▸ THE TASK
Working from the listing below, pick each line containing the word "color" and copy it.

*** SUPPLIED DATA Section Begins ***

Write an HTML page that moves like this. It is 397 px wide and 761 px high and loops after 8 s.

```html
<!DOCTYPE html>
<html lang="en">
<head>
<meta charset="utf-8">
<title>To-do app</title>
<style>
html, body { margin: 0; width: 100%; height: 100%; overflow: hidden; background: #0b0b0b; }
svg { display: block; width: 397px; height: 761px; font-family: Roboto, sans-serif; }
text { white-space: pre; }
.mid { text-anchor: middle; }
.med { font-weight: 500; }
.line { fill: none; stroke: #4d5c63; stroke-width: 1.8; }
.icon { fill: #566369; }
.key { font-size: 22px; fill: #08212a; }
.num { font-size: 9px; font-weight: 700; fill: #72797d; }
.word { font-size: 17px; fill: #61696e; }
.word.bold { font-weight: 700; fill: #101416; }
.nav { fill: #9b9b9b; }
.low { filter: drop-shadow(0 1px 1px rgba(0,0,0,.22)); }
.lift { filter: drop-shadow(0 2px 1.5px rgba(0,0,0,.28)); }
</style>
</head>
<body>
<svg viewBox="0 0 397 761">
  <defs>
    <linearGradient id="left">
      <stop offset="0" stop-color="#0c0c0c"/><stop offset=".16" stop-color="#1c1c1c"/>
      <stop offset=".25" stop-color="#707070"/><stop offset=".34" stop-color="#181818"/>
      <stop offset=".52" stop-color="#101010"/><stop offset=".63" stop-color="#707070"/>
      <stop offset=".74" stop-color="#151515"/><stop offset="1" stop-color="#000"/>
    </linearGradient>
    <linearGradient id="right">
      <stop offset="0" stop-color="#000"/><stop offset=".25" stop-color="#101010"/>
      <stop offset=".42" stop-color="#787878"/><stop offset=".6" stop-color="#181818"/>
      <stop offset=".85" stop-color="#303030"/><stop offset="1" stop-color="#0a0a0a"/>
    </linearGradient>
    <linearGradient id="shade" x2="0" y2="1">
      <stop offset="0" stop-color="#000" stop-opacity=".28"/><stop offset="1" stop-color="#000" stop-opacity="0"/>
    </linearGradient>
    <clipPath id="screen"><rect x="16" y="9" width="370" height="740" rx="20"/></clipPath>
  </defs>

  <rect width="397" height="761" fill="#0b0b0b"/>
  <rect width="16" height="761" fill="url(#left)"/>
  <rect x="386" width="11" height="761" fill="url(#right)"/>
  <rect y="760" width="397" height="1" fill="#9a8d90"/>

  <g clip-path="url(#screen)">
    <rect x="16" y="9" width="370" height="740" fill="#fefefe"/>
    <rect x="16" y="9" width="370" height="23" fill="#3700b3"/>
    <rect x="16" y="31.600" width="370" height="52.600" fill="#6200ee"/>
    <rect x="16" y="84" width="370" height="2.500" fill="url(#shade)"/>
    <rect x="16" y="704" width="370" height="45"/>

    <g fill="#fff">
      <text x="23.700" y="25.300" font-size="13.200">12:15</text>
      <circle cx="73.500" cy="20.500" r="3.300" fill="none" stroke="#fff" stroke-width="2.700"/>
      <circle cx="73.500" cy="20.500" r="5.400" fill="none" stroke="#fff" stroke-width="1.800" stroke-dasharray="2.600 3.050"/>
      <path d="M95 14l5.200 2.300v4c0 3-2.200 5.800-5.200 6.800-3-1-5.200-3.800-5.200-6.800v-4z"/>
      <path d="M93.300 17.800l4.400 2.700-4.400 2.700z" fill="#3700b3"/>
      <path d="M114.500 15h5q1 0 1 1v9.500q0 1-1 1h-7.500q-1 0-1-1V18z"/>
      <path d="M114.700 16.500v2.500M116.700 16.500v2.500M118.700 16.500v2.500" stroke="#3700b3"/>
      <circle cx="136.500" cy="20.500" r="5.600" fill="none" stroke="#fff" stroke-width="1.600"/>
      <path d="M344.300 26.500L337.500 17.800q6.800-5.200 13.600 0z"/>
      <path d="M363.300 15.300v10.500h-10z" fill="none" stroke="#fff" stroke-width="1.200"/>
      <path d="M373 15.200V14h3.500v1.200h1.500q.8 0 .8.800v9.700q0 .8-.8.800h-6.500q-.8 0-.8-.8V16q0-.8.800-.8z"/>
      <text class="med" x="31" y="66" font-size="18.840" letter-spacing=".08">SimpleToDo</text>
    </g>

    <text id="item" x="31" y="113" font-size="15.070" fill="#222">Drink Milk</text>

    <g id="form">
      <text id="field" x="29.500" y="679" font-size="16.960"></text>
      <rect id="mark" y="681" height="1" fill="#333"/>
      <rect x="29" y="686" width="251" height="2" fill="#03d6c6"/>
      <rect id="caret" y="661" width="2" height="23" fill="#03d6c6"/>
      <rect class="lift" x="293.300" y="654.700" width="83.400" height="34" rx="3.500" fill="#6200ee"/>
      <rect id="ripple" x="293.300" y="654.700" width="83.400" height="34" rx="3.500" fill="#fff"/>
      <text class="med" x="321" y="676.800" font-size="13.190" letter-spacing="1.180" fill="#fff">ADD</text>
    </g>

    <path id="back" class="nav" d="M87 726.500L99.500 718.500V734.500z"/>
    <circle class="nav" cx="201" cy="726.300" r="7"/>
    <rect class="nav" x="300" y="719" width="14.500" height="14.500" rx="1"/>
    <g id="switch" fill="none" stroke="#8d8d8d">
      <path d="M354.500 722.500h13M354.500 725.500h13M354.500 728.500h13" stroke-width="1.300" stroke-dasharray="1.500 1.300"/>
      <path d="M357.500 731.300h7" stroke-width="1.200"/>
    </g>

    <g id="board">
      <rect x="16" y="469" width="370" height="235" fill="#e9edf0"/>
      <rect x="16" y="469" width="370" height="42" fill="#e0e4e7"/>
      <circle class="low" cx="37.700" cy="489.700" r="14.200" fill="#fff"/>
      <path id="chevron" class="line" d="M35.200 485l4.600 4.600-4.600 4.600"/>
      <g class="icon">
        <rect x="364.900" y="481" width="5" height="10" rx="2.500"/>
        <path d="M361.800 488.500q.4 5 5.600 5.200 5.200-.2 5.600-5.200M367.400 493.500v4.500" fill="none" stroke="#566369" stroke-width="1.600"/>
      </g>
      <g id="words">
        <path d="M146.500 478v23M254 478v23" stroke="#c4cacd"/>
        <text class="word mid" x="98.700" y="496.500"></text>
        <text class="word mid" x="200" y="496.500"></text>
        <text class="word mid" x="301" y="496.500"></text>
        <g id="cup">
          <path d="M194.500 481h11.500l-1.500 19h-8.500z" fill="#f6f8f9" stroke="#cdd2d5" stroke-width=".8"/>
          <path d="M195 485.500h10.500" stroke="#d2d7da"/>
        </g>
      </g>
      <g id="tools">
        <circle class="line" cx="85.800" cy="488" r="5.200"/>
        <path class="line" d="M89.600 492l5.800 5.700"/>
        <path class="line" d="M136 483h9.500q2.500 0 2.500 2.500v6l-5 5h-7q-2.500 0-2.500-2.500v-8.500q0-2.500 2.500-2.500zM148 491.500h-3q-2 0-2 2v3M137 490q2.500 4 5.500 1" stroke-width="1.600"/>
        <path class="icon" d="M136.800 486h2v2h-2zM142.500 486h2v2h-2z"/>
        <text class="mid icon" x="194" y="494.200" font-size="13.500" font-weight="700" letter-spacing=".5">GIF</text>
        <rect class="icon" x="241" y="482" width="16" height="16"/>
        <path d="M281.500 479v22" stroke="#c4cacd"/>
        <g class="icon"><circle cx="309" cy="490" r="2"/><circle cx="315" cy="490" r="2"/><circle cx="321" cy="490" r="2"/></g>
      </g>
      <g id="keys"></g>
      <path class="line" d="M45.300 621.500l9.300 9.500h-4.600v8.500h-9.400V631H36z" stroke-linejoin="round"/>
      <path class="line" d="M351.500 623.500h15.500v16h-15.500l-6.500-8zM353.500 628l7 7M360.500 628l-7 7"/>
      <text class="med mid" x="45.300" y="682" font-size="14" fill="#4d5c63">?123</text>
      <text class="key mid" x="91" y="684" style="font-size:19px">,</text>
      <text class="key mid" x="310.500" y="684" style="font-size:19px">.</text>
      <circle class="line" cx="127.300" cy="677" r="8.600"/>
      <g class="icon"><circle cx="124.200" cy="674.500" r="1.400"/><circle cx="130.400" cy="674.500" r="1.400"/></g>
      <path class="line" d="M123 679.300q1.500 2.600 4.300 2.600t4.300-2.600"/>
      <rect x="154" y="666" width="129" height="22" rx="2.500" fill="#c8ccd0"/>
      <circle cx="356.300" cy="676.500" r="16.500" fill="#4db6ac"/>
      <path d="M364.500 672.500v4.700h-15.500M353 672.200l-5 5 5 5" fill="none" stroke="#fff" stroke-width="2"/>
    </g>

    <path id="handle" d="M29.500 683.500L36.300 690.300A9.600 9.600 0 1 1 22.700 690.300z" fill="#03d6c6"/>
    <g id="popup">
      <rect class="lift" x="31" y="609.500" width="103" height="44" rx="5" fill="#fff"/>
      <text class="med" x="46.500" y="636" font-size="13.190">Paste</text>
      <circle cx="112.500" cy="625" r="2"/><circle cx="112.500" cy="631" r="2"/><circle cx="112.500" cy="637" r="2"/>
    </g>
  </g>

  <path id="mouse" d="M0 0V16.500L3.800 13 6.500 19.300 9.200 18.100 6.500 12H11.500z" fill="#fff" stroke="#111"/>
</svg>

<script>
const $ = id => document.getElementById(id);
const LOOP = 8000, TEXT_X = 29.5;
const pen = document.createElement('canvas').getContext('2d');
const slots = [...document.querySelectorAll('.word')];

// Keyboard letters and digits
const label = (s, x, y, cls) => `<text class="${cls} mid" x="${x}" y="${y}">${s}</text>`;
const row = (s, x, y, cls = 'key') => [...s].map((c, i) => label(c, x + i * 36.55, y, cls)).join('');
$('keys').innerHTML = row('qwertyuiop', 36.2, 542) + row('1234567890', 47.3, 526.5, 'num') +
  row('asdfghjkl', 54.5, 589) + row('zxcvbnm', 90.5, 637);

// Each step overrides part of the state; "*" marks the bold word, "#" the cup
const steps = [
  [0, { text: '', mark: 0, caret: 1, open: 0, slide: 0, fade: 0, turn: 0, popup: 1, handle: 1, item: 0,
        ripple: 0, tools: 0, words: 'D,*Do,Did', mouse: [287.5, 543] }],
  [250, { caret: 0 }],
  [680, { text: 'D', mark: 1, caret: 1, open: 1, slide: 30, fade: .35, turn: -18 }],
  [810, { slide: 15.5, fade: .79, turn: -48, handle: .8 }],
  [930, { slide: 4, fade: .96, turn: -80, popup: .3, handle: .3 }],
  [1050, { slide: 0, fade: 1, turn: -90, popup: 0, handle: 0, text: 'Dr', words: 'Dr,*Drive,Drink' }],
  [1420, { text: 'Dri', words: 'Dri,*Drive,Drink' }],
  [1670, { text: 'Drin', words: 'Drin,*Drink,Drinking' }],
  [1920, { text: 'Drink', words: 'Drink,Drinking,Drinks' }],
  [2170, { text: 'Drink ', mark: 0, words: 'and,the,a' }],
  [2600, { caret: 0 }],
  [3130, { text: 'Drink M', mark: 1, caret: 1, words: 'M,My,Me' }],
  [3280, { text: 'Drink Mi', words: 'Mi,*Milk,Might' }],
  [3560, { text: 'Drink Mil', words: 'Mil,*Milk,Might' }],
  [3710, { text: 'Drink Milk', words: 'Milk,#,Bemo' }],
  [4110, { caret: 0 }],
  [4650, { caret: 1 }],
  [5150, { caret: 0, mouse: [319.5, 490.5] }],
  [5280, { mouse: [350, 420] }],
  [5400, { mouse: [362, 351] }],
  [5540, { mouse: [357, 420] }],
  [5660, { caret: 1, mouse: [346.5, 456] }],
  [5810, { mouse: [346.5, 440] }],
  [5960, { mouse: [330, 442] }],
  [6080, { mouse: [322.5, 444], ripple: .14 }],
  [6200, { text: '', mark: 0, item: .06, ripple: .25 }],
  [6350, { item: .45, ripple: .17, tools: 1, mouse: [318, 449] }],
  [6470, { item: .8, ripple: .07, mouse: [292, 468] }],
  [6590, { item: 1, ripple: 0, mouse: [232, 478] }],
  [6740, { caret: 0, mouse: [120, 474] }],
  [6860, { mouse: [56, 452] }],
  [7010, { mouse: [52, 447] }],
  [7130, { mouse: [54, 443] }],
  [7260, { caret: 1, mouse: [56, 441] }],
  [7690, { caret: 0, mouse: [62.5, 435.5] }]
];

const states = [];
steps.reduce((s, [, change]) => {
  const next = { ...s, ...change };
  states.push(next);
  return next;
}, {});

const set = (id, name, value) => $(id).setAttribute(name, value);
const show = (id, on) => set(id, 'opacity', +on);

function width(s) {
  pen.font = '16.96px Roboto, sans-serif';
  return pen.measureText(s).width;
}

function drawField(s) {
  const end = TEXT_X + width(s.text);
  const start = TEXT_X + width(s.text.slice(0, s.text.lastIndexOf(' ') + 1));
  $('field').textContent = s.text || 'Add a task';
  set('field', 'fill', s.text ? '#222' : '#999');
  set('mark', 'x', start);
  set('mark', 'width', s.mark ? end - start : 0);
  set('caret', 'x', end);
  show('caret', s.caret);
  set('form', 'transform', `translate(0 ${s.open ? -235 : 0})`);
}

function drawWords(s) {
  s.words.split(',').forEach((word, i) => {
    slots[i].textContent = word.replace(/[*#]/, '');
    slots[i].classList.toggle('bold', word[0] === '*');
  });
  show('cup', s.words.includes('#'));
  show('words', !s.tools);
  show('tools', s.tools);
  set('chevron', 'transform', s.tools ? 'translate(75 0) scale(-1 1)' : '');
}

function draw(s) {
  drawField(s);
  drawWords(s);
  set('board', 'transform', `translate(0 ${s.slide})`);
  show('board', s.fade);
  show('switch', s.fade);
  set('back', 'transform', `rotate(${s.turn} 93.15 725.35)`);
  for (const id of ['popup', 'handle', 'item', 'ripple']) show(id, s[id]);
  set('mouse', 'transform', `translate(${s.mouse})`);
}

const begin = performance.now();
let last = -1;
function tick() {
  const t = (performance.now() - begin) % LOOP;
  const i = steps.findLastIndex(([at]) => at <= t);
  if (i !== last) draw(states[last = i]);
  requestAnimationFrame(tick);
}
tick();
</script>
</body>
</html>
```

*** SUPPLIED DATA Section Ends ***
*** SUPPLIED DATA Section Begins ***

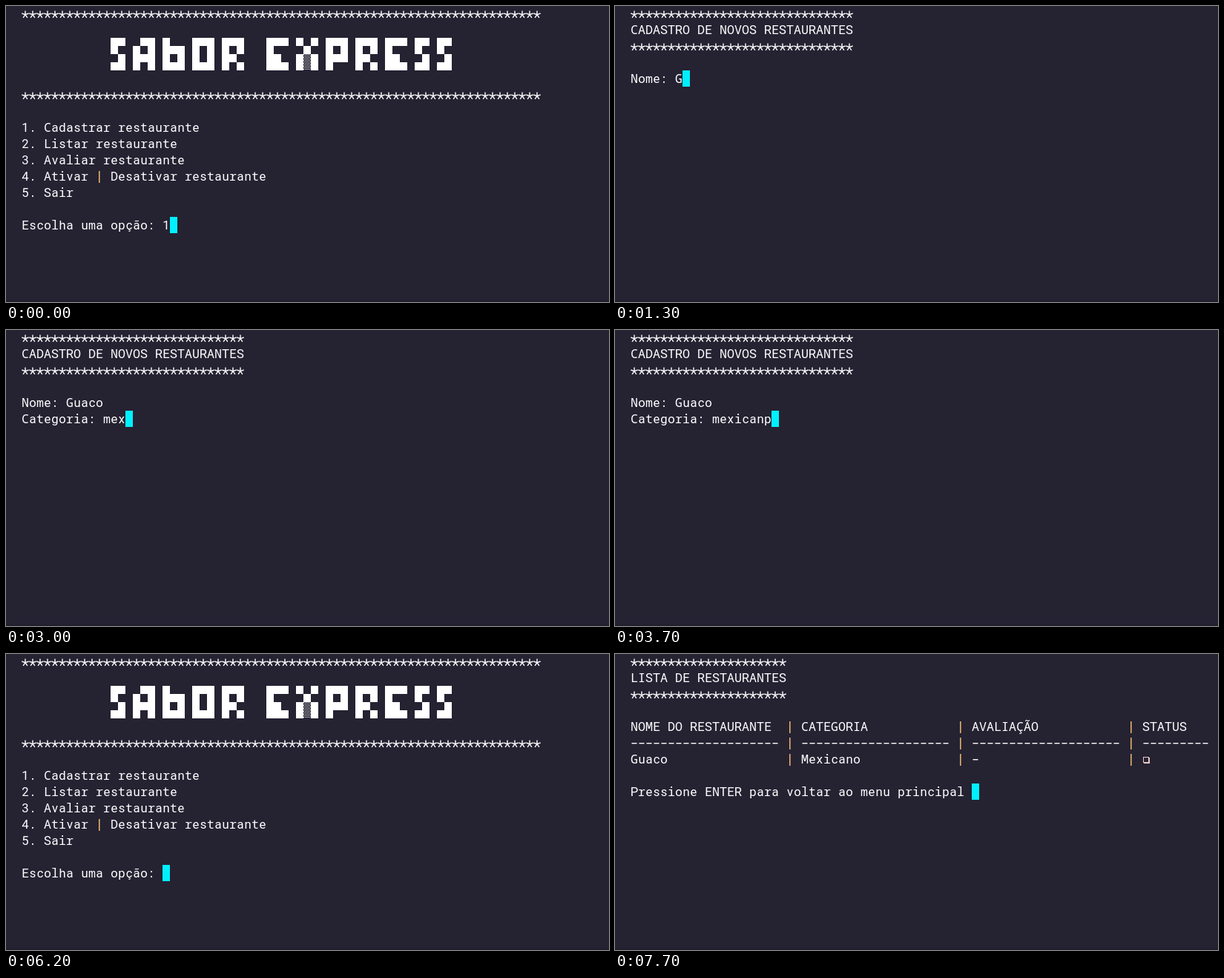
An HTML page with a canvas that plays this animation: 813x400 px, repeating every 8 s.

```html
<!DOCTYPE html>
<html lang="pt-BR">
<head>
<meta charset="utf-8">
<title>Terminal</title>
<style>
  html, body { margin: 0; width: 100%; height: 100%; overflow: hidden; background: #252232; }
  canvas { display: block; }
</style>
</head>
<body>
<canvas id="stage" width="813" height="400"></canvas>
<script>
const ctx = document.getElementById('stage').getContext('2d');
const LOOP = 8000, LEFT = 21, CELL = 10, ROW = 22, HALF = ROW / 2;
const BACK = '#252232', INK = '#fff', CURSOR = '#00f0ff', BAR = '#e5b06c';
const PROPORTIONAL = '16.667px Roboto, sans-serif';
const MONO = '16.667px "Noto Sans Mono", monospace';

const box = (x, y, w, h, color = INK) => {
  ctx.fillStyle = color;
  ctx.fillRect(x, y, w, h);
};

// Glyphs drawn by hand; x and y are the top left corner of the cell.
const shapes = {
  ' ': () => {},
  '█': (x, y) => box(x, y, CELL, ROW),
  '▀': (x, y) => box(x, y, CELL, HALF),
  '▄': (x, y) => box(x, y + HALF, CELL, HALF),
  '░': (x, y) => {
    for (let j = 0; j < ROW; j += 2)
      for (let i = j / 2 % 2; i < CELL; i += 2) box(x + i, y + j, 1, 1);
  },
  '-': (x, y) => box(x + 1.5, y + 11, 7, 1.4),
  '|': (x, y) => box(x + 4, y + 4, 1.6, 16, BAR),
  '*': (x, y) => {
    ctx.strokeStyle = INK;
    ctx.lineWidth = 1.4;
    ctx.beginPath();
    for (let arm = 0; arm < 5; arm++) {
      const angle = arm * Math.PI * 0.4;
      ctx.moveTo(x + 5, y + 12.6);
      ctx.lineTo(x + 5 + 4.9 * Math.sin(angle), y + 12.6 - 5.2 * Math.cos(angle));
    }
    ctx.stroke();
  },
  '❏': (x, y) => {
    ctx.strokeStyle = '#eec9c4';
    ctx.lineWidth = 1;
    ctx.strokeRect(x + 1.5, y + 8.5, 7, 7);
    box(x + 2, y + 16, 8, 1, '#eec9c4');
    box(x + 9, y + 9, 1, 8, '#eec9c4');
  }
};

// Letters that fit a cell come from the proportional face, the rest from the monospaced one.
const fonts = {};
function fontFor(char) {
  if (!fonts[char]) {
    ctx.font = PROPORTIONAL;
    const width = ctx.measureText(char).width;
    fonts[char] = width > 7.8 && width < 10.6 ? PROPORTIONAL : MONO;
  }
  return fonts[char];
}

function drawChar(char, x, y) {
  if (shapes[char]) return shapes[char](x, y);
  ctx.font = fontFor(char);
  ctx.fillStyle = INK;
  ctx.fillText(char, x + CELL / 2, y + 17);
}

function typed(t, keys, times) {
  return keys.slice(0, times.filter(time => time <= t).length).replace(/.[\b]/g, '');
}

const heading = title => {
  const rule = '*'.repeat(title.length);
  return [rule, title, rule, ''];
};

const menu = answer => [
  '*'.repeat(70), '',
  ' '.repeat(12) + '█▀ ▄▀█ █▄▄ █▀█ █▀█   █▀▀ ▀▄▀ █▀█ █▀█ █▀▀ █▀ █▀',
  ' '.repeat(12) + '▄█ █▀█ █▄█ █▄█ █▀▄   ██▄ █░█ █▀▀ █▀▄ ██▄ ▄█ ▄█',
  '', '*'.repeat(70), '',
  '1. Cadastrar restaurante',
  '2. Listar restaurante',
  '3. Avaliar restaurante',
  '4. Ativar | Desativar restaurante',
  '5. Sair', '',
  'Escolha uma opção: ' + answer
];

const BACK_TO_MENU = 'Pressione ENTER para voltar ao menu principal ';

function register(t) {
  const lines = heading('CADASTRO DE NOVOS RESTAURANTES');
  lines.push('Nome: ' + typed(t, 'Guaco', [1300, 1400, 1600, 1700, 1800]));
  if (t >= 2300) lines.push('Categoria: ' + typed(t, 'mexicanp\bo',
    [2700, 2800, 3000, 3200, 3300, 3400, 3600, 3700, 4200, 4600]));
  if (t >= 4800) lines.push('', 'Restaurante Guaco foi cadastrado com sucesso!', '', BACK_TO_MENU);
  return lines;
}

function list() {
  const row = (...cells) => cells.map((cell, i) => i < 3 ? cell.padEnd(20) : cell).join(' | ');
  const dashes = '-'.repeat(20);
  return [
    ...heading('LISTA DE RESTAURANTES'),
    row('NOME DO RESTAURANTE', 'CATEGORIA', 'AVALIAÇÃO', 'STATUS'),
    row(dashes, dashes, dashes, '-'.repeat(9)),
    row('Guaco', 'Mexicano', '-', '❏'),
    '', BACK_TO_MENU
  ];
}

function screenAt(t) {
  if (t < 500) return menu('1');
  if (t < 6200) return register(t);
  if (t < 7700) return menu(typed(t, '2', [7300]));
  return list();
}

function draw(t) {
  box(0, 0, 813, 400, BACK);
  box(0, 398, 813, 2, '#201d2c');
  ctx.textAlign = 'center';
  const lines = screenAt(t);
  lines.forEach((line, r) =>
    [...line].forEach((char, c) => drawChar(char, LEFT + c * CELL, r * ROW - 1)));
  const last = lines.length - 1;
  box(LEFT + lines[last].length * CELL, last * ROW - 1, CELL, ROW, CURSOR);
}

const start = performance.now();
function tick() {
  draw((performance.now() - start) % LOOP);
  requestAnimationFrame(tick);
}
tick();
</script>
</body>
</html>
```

*** SUPPLIED DATA Section Ends ***

▸ THE COMPLETED TASK
      <stop offset="0" stop-color="#0c0c0c"/><stop offset=".16" stop-color="#1c1c1c"/>
      <stop offset=".25" stop-color="#707070"/><stop offset=".34" stop-color="#181818"/>
      <stop offset=".52" stop-color="#101010"/><stop offset=".63" stop-color="#707070"/>
      <stop offset=".74" stop-color="#151515"/><stop offset="1" stop-color="#000"/>
      <stop offset="0" stop-color="#000"/><stop offset=".25" stop-color="#101010"/>
      <stop offset=".42" stop-color="#787878"/><stop offset=".6" stop-color="#181818"/>
      <stop offset=".85" stop-color="#303030"/><stop offset="1" stop-color="#0a0a0a"/>
      <stop offset="0" stop-color="#000" stop-opacity=".28"/><stop offset="1" stop-color="#000" stop-opacity="0"/>
const box = (x, y, w, h, color = INK) => {
  ctx.fillStyle = color;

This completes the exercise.